In the end, the airport did not need to invest in large capital improvements to obtain certification. One particularly meaningful activity was airport employee Kadiana Mills’ interest in obtaining her LEED credential (Leadership in Energy and Environmental Design). This active member of the parking team provides sustainability knowledge and can influence day-to-day decisions based on both environmental and financial considerations.
What it Takes to Get Parksmart Certified
The process of preparing for submission involved creating photographic documentation of the garage structures and features, gathering invoices for operational practices, assessing product specifications, writing narratives and pursuing information about the facility. In many cases, this required tracking information from vendors and suppliers outside of the airport personnel.
It was not a difficult process, but for anyone considering Parksmart certification, the best way forward is to designate (or hire) a point person for the role of Parksmart project manager.
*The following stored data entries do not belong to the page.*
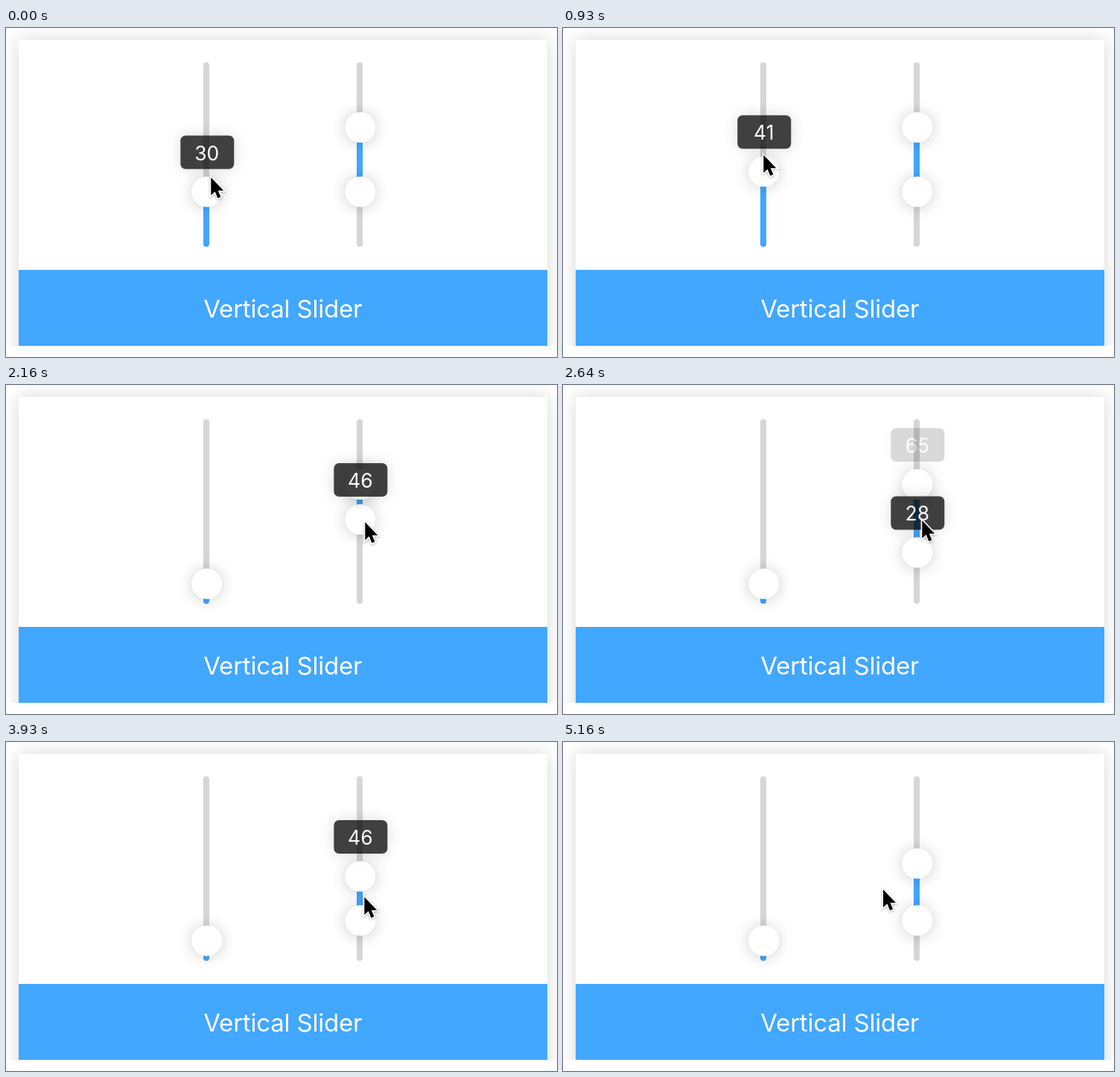
These frames come from a looping animation (740 px wide and 442 px high, 5190 ms). An HTML page:

```html
<!DOCTYPE html>
<html lang="en">
<head>
<meta charset="utf-8">
<title>Vertical Slider</title>
<style>
  html, body { margin: 0; width: 100%; height: 100%; overflow: hidden; background: #fff; }
  #stage { position: relative; width: 740px; height: 427px; overflow: hidden; font-family: Inter, Roboto, sans-serif; color: #fff; }
  .card { position: absolute; left: 16.5px; top: 15.5px; width: 710.5px; height: 440px; background: #fff; box-shadow: 0 0 22px rgba(0, 0, 0, .16); }
  .title { position: absolute; left: 16.5px; top: 324.5px; width: 710.5px; height: 103px; background: #42a7ff; font-size: 33px; line-height: 104px; letter-spacing: -.2px; text-align: center; }
  .track { position: absolute; top: 46px; width: 8px; height: 248px; border-radius: 4px; background: #d6d6d6; overflow: hidden; }
  .fill { position: absolute; left: 0; width: 100%; background: #42a7ff; }
  .thumb { position: absolute; left: -20.5px; top: -20.5px; width: 41px; height: 41px; border-radius: 50%; background: #fff; box-shadow: 0 1px 20px rgba(0, 0, 0, .2); }
  .tip { position: absolute; left: -35.5px; top: -75.5px; width: 72px; height: 45px; border-radius: 7px; background: rgba(0, 0, 0, .75); box-shadow: 0 0 20px rgba(0, 0, 0, .14); font-size: 26.5px; line-height: 46px; text-align: center; }
  #cursor { position: absolute; left: -7px; top: -5.25px; width: 35px; height: 42px; filter: drop-shadow(0 1px 1.5px rgba(0, 0, 0, .3)); }
</style>
</head>
<body>
<div id="stage">
  <div class="card"></div>
  <div class="title">Vertical Slider</div>
  <div class="track" style="left:265px"><div class="fill" id="single"></div></div>
  <div class="track" style="left:471px"><div class="fill" id="range"></div></div>
  <div id="thumbs"></div>
  <div id="tips"></div>
  <svg id="cursor" viewBox="-8 -6 40 48">
    <path d="M0 0V27.5L6.2 21.8L10.3 32L15 30L10.8 20.2H19.4Z" stroke="#fff" stroke-width="3.6" paint-order="stroke"/>
  </svg>
</div>
<script>
const LOOP = 5190, STEP = 30, FADE = 100, HOVER = 60, TRAVEL = 300;
const TRACK_TOP = 46, TRACK_END = 294;
const $ = id => document.getElementById(id);

function add(parent, name) {
  const el = document.createElement('div');
  el.className = name;
  return $(parent).appendChild(el);
}

const knob = x => ({ x, thumb: add('thumbs', 'thumb'), tip: add('tips', 'tip') });
const left = knob(269.3), low = knob(475.3), high = knob(475.3);
const knobs = [left, low, high];

// Each drag eases through its values, one per beat; dx, dy: where the pointer holds the knob
const drags = [
  { knob: left, start: 120, beat: 540, values: [30, 71, 11], dx: 0, dy: -22, sway: 6 },
  { knob: low, start: 1800, beat: 400, values: [30, 46, 28], dx: 7, dy: 3, sway: 0 },
  { knob: high, start: 2680, beat: 140, values: [65, 80, 69], dx: 7, dy: 3, sway: 0 },
  { knob: low, start: 3000, beat: 300, values: [28, 22], dx: 6, dy: 19, sway: 0 },
  { knob: high, start: 3460, beat: 620, values: [69, 42, 53], dx: 6, dy: 28, sway: 0 }
];
const exit = { start: 5160, x: 430, y: 198 };

const clamp = (n, max = 1) => Math.max(0, Math.min(max, n));
const ease = u => u * u * (3 - 2 * u);
const mix = (a, b, u) => a + (b - a) * u;
const yOf = value => 293.7 - 2.473 * value;

drags.forEach((d, i) => {
  d.next = drags[i + 1] || exit;
  d.end = d.start + d.beat * (d.values.length - 1);
  d.leave = Math.max(d.end, d.next.start - TRAVEL);
  d.show = i ? d.start - HOVER : -FADE;
});

function valueAt(d, t) {
  const last = d.values.length - 1;
  const p = clamp((t - d.start) / d.beat, last);
  const i = Math.min(Math.floor(p), last - 1);
  return mix(d.values[i], d.values[i + 1], ease(p - i));
}

function held(d, t) {
  if (d === exit) return exit;
  const turn = 2 * Math.PI * clamp((t - d.start) / (d.end - d.start));
  const sway = d.sway * Math.cos(turn);
  return { x: d.knob.x + d.dx + sway, y: yOf(valueAt(d, t)) + d.dy + sway / 2 };
}

function pointer(t) {
  const d = drags.findLast(g => g.start <= t) || drags[0];
  const from = held(d, t), to = held(d.next, d.next.start);
  const u = ease(clamp((t - d.leave) / (d.next.start - d.leave)));
  return { x: mix(from.x, to.x, u), y: mix(from.y, to.y, u) };
}

const visible = (d, t) => Math.min(
  clamp((t - d.show) / FADE),
  clamp(1 - (t - d.leave - HOVER) / FADE));

const place = (el, x, y) => el.style.transform = `translate(${x}px, ${y}px)`;

function setFill(id, top, bottom) {
  $(id).style.top = top - TRACK_TOP + 'px';
  $(id).style.height = bottom - top + 'px';
}

function draw(t) {
  for (const k of knobs) {
    const own = drags.filter(d => d.knob === k);
    const value = Math.round(valueAt(own.findLast(d => d.start <= t) || own[0], t));
    k.y = yOf(value);
    place(k.thumb, k.x, k.y);
    place(k.tip, k.x, k.y);
    k.tip.textContent = value;
    k.tip.style.opacity = Math.max(...own.map(d => visible(d, t)));
  }
  setFill('single', left.y, TRACK_END);
  setFill('range', high.y, low.y);
  const { x, y } = pointer(t);
  place($('cursor'), x, y);
}

const begin = performance.now();
function tick() {
  const t = (performance.now() - begin) % LOOP;
  draw(Math.floor(t / STEP) * STEP);
  requestAnimationFrame(tick);
}
tick();
</script>
</body>
</html>
```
This project manager is critical to keeping the process moving forward, scheduling regular status meetings, pulling the various documentation pieces together and interfacing with USGBC. Most importantly, it enables parking team members to maintain their focus on their regular job responsibilities with minimal distraction.
What Does Parksmart Mean for Customers?
Customers at FLL can charge their electric vehicles, enjoy some of the excellent placemaking elements and make a reservation for a parking space using their cell phones before arrival. A traveler on a long layover or who’s final destination is Fort Lauderdale can take the free Sun Trolley to the beach or city center. A local resident passing through the garage to retrieve a vehicle can learn about and decide to adopt the energy efficiency strategies highlighted in the educational signage. Drivers arriving at the airport can take advantage of the single-space wayfinding and reservation system, while departing patrons can enjoy a tire inflation and a quick exit thanks to the SunPass transponder or pre-paid parking ticket. Everyone will be reminded of simple changes they can make to reduce their environmental footprint, such as the value of recycling their beverage bottles or the benefits of inflating their tires to achieve peak performance.
The features and practices FLL employs are achievable by most airports and I encourage every airport to evaluate its parking system’s sustainability aspects. As the gateway to your city or region, achieving Parksmart Certification for your airport tells patrons and the community that you’re committed to creating environmental and social value.
Individually, most of FLL’s sustainability initiatives are well-known best practices in the parking industry and wouldn’t seem noteworthy on their own. Collectively, however, employing numerous sustainability strategies is a comprehensive and holistic sustainability approach. Pursuing Parksmart Certification can earn you well-deserved recognition for your site’s lighter environmental footprint, bottom line benefits and improved efficiency throughout the parking system.